May 13, 1792
Almost exactly 150 years beforehand, in 1642 ,while Abel Tasman was being the first European to land on the Tasmanian Soil ( he named it Anthoonij van Diemenslandt or Van Diemen’s Land) one of his crew discovered tracks described as being not too different from those of a tiger.
However it was Jacques-Julian who got the first proper look at the animal, an almost dog like creature, that was just over a metre long, stood about 60cm high at the shoulder, was grey brown in colour, had a pouch, and a number of black stripes along its back.
Unfortunately, the Thylacine would become extinct less than 100 years later, the last one killed in the wild in 1930, and the last one dying in captivity in 1936. The saddest part of the Thylacines extinction was that it was finally granted protected species status just 59 days before 'Benjamin', the last of its kind, died from exposure after being locked out of its covered sleeping enclosure at the Hobart Zoo.
Still there is hope, with reported sightings of the Thylacine in the Tasmanian wilderness, it is thought the species may continue to live and has become one of Australia's signature cryptids.
May 16, 1975
Armistead was a nurse at Kaiser Hospital, and did have pregnancy on her medical charts, but many had dismissed this as at the age of 44, many thought Armistead too old. It got more mysterious when doctors gave her an examination and could not find any evidence that she had in fact given birth to the newborn, or any baby at all.
Before long the truth became clear when the body of 28 year old Kathryn Viramontes was discovered in an apartment, and the baby she was soon due to give birth too was missing. The killer had sliced open the victim’s abdomen, removing the newborn from her womb.
Norma Jean Armistead was found guilty of the murder. It was discovered that 9 months earlier she had made a false report on her pregnancy. Later she went through pregnant women’s records to find one due to give birth at the correct time, travelled to her house and murdered her. After a plea of insanity was dismissed, Armistead was sent to prison for life.
May 17, 1902
Two years later, in 1902, Archaeologist Spyridon (or Valerios Stais) discovered one of the chunks of rock had a corroded gear wheel embedded in it. After more analysis, including x-rays and gamma ray imaging, it was discovered that quite a complex device was located within the corroded mess of bronze and wood. Other parts of the device were found, and soon, with a bit of educated 'guess' work and hard engineering science, a more complete picture of the device, now called the 'Antikythera Device' was formed.
It is believed the device dates back from the first century BC, possibly older, and is made up of some 30 gears, possibly more that were lost, and is a one of a kind find being that such engineering was not seen again until some 14 centuries later.
It is believed that the device is a hand operated astronomical clock that measures the motions of the stars and planets. Although the devices function is not 100% confirmed, it is the intricate construction that is baffling, it is reason to cause a rethink in just what humans were capable of back in those days.
May 19, 1780
The darkness was by no means limited to those around New York, but rather all of the New England States and parts of Canada.

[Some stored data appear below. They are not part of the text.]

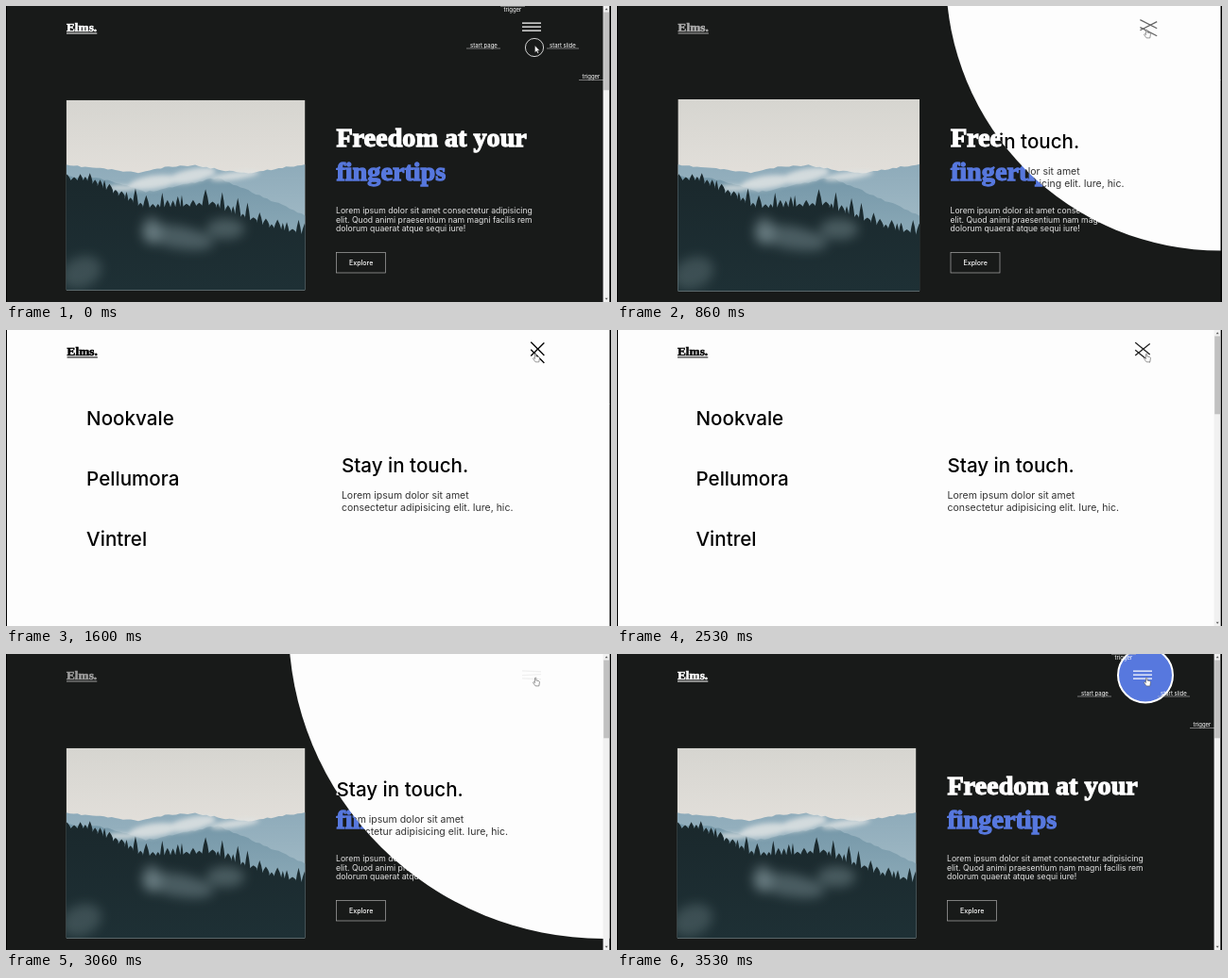
These frames come from a looping animation (640 by 314 pixels, 3.6 s). An HTML page:

```html
<!DOCTYPE html>
<html lang="en">
<head>
<meta charset="utf-8">
<title>Circle reveal menu</title>
<style>
  html, body { margin: 0; width: 100%; height: 100%; overflow: hidden; background: #000; }
  svg { display: block; width: 100vw; height: 100vh; }
  text { font-family: Inter, "Open Sans", sans-serif; white-space: pre; }
  .serif { font-family: "Liberation Serif", "Times New Roman", serif; font-weight: 700; }
  .title { font-size: 28.2px; stroke-width: 1.3px; }
  .copy { font-size: 8.64px; fill: #e4e4e4; }
  .link { font-size: 20.6px; font-weight: 500; }
  .small { font-size: 10.5px; fill: #333; }
  .mark text { font-size: 6px; fill: #fff; }
  .mark path { stroke: #bbb; stroke-width: .6; }
</style>
</head>
<body>
<svg viewBox="0 0 640 314" preserveAspectRatio="none">
  <defs>
    <clipPath id="page"><rect x="1" width="637.5" height="314"/></clipPath>
    <clipPath id="reveal"><circle id="hole" cy="-31"/></clipPath>
    <clipPath id="frame"><rect width="252" height="201"/></clipPath>
    <linearGradient id="sky" x2="0" y2="1">
      <stop offset="0" stop-color="#d6d5d0"/><stop offset=".4" stop-color="#e2dfda"/>
    </linearGradient>
    <linearGradient id="far" x2="0" y2="1">
      <stop offset="0" stop-color="#8eabba"/><stop offset="1" stop-color="#b4c8d0"/>
    </linearGradient>
    <linearGradient id="mid" x2="0" y2="1">
      <stop offset="0" stop-color="#7597a8"/><stop offset="1" stop-color="#9fbac5"/>
    </linearGradient>
    <linearGradient id="wood" x2="0" y2="1">
      <stop offset="0" stop-color="#1a282c"/><stop offset="1" stop-color="#1e3035"/>
    </linearGradient>
    <filter id="soft" x="-50%" y="-50%" width="200%" height="200%"><feGaussianBlur stdDeviation="6"/></filter>
    <filter id="puff" x="-50%" y="-50%" width="200%" height="200%"><feGaussianBlur stdDeviation="2.5"/></filter>
  </defs>

  <g clip-path="url(#page)">
    <rect width="640" height="314" fill="#181a19"/>

    <g id="photo"><g clip-path="url(#frame)">
      <rect width="252" height="201" fill="url(#sky)"/>
      <path id="farHill" fill="url(#far)"/>
      <path id="midHill" fill="url(#mid)"/>
      <g fill="#dfe3e3" filter="url(#puff)" opacity=".85">
        <ellipse cx="92" cy="87" rx="26" ry="7" transform="rotate(-8 92 87)"/>
        <ellipse cx="132" cy="80" rx="26" ry="7" transform="rotate(-12 132 80)"/>
        <ellipse cx="178" cy="80" rx="26" ry="4" transform="rotate(-8 178 80)"/>
        <ellipse cx="58" cy="93" rx="15" ry="3"/>
      </g>
      <path id="forest" fill="url(#wood)"/>
      <g fill="#8ba0a5" filter="url(#soft)">
        <ellipse cx="118" cy="145" rx="38" ry="12" opacity=".42" transform="rotate(10 118 145)"/>
        <ellipse cx="90" cy="138" rx="10" ry="15" opacity=".45"/>
        <ellipse cx="168" cy="136" rx="20" ry="11" opacity=".4"/>
        <ellipse cx="16" cy="182" rx="22" ry="16" opacity=".28" transform="rotate(-25 16 182)"/>
      </g>
    </g></g>

    <g id="hero">
      <text class="serif title" x="349.4" y="148.7" fill="#fff" stroke="#fff">Freedom at your</text>
      <text class="serif title" x="349.4" y="184.7" fill="#5778de" stroke="#5778de">fingertips</text>
      <text class="copy" x="349" y="219.8">Lorem ipsum dolor sit amet consectetur adipisicing</text>
      <text class="copy" x="349" y="229.6">elit. Quod animi praesentium nam magni facilis rem</text>
      <text class="copy" x="349" y="239.4">dolorum quaerat atque sequi iure!</text>
      <rect x="349.5" y="261.5" width="52" height="21.5" fill="none" stroke="#aaa" stroke-width=".7"/>
      <text x="363" y="274.6" font-size="7.05" font-weight="500" fill="#fff">Explore</text>
    </g>

    <circle id="ring" cx="559" stroke="#fff" fill="#5778de"/>

    <g id="marks" class="mark">
      <text x="526.5" y="5.8">trigger</text><path d="M523 .4H549"/>
      <text x="491" y="43.6">start page</text><path d="M487 45H523"/>
      <text x="575" y="43.6">start slide</text><path d="M572 45H606"/>
      <text x="609.5" y="76.6">trigger</text><path d="M606 78.5H633"/>
    </g>

    <g clip-path="url(#reveal)">
      <rect width="640" height="314" fill="#fdfdfd"/>
      <g id="links">
        <text class="link" x="83.5" y="100.5">Nookvale</text>
        <text class="link" x="83.5" y="164.5">Pellumora</text>
        <text class="link" x="83.5" y="228.5">Vintrel</text>
      </g>
      <g id="touch">
        <text class="link" x="349.5" y="151">Stay in touch.</text>
        <text class="small" x="349.5" y="179.2">Lorem ipsum dolor sit amet</text>
        <text class="small" x="349.5" y="192.4">consectetur adipisicing elit. Iure, hic.</text>
      </g>
    </g>

    <g id="logo">
      <text class="serif" x="64" y="27.4" font-size="13.3" stroke-width=".6">Elms.</text>
      <path d="M64 29H96.3" stroke-width="1"/>
    </g>
    <g id="burger" stroke-width="1.3">
      <path d="M-10 0H10"/><path d="M-10 0H10"/><path d="M-10 0H10"/>
    </g>

    <g id="bar">
      <rect x="631.6" width="7" height="314" fill="#f1f1f1"/>
      <rect x="632.2" y="6.5" width="6" height="82.8" fill="#c1c1c1"/>
      <path d="M633.7 4.3h3l-1.5-2zM633.7 309.7h3l-1.5 2z" fill="#555"/>
    </g>

    <path id="arrow" d="M0 0V7.2L1.7 5.7 2.9 8.2 4 7.7 2.9 5.3H5Z" fill="#fff" stroke="#333" stroke-width=".4"/>
    <path id="hand" transform="translate(557.5 24.5)" fill="#fff" stroke="#555" stroke-width=".6" stroke-linejoin="round"
      d="M2 5V1Q2.7 0 3.4 1V3.6L6 4.1Q7 4.4 6.9 5.6L6.3 9.4H2.6L.2 6.2Q0 5 1 5.2L2 6Z"/>
  </g>
</svg>

<script>
const LOOP = 3600, STEP = 200 / 3;
const OPEN_AT = 660, CLOSE_AT = 2530, HOVER_AT = 430;
const R_MIN = 17, R_MAX = 833;
const $ = id => document.getElementById(id);

// horizontal offset of each block when the scrollbar is gone
const SHIFT = { hero: 3.5, marks: 7, links: 1.6, touch: 5.4, logo: .6 };

// tween clocks: [loop time, tween time]
const OPENING = [[667, 0], [867, 185], [1133, 514], [1600, 1000]];
const CLOSING = [[2533, 33], [3067, 378], [3533, 900], [3600, 1000]];
const POINTER_Y = [[0, 44], [67, 44], [200, 38], [400, 24]];

const clamp = v => Math.min(1, Math.max(0, v));
const mix = (a, b, p) => a + (b - a) * p;
const easeOut = p => 1 - (1 - clamp(p)) ** 2;
const grey = p => { const v = Math.round(255 * (1 - p)); return `rgb(${v},${v},${v})`; };

function track(keys, x) {
  if (x <= keys[0][0]) return keys[0][1];
  for (let i = 1; i < keys.length; i++) {
    const [x0, y0] = keys[i - 1], [x1, y1] = keys[i];
    if (x < x1) return mix(y0, y1, (x - x0) / (x1 - x0));
  }
  return keys[keys.length - 1][1];
}

let seed = 11;
const rand = () => (seed = seed * 16807 % 2147483647) / 2147483647;

function hill(id, ridge, rough) {
  let d = 'M0 201';
  for (let x = 0; x <= 252; x += 4) d += `L${x} ${(track(ridge, x) + (rand() - .5) * rough).toFixed(1)}`;
  $(id).setAttribute('d', d + 'V201Z');
}

function trees(id, ridge) {
  let d = 'M-4 201';
  for (let x = -3; x < 256;) {
    const w = 3 + rand() * 5, y = track(ridge, x), h = 3 + rand() ** 2 * 15;
    d += `L${x} ${y}L${x + w * .2} ${y - h * .5}L${x + w / 2} ${y - h}L${x + w * .8} ${y - h * .5}L${x + w} ${y}`;
    x += w;
  }
  $(id).setAttribute('d', d + 'V201Z');
}

hill('farHill', [[0, 69], [35, 72], [75, 77], [105, 71], [136, 69], [170, 75], [195, 77], [225, 72], [252, 68]], 1.5);
hill('midHill', [[0, 80], [40, 84], [85, 97], [130, 88], [160, 82], [195, 97], [252, 122]], 2);
trees('forest', [[0, 85], [20, 85], [50, 99], [80, 114], [115, 113], [150, 111], [180, 122], [215, 135], [252, 143]]);

const lines = [...$('burger').children];
const move = (el, x, y, extra = '') => el.setAttribute('transform', `translate(${x} ${y})${extra}`);
const show = (el, on) => el.setAttribute('visibility', on ? 'visible' : 'hidden');

function layout(wide) {
  for (const id in SHIFT) move($(id), wide ? SHIFT[id] : 0, 0);
  if (wide) move($('photo'), 64.4, 99, ' scale(1.015 1.012)');
  else move($('photo'), 63.7, 99.8, ' scale(1.003)');
  show($('bar'), !wide);
  $('hole').setAttribute('cx', wide ? 638.6 : 631.8);
}

function draw(t) {
  const wide = t > OPEN_AT && t < CLOSE_AT;
  const closing = t >= CLOSE_AT;
  const clock = track(closing ? CLOSING : OPENING, t);
  const toOpen = p => closing ? 1 - p : p;
  const slow = toOpen(easeOut(clock / 1000));
  const fast = toOpen(easeOut(clock / 500));

  layout(wide);
  $('hole').setAttribute('r', mix(R_MIN, R_MAX, slow));
  $('logo').setAttribute('fill', grey(slow));
  $('logo').setAttribute('stroke', grey(slow));

  $('burger').setAttribute('stroke', grey(fast));
  lines.forEach((line, i) => {
    const dir = i === 1 ? -1 : 1;
    move(line, wide ? 562.3 : 556, 18.2 + i * 4 + dir * 1.7 * fast, ` rotate(${dir * 45 * fast})`);
  });

  const y = track(POINTER_Y, t), hover = easeOut((t - HOVER_AT) / 270);
  const stroke = mix(.8, 2, hover), ring = $('ring');
  ring.setAttribute('cy', mix(y, y - 1.5, hover));
  ring.setAttribute('r', mix(10, 30, hover) - stroke / 2);
  ring.setAttribute('stroke-width', stroke);
  ring.setAttribute('fill-opacity', hover);
  move($('arrow'), 559.5, y - 2);
  show($('arrow'), t < HOVER_AT);
  show($('hand'), t >= HOVER_AT);
}

// the motion advances at 15 pictures per second
function tick() {
  const t = performance.now() % LOOP;
  draw(Math.floor((t + 7) / STEP) % 54 * STEP);
  requestAnimationFrame(tick);
}
tick();
</script>
</body>
</html>
```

Many saw this unnatural darkness as a forewarning of an impending apocalyptic scenario – the end of the world perhaps?
A Religious view to the events saw it as signs of the return of Christ, especially when night fell and the moon and the stars were also obscured.
It was not until the middle of that night that the moon and the stars became visible.
This day was afterwards known as New England’s Dark Day. There were no astronomical events taking place at the time, no eclipses or anything like that. So what caused the unnatural darkness?
The most popular theory is that it may have been smoke from an overly large bushfire obscuring the light of the sun. This theory is not 100% proven, and if it is not the reason for the darkness then what was?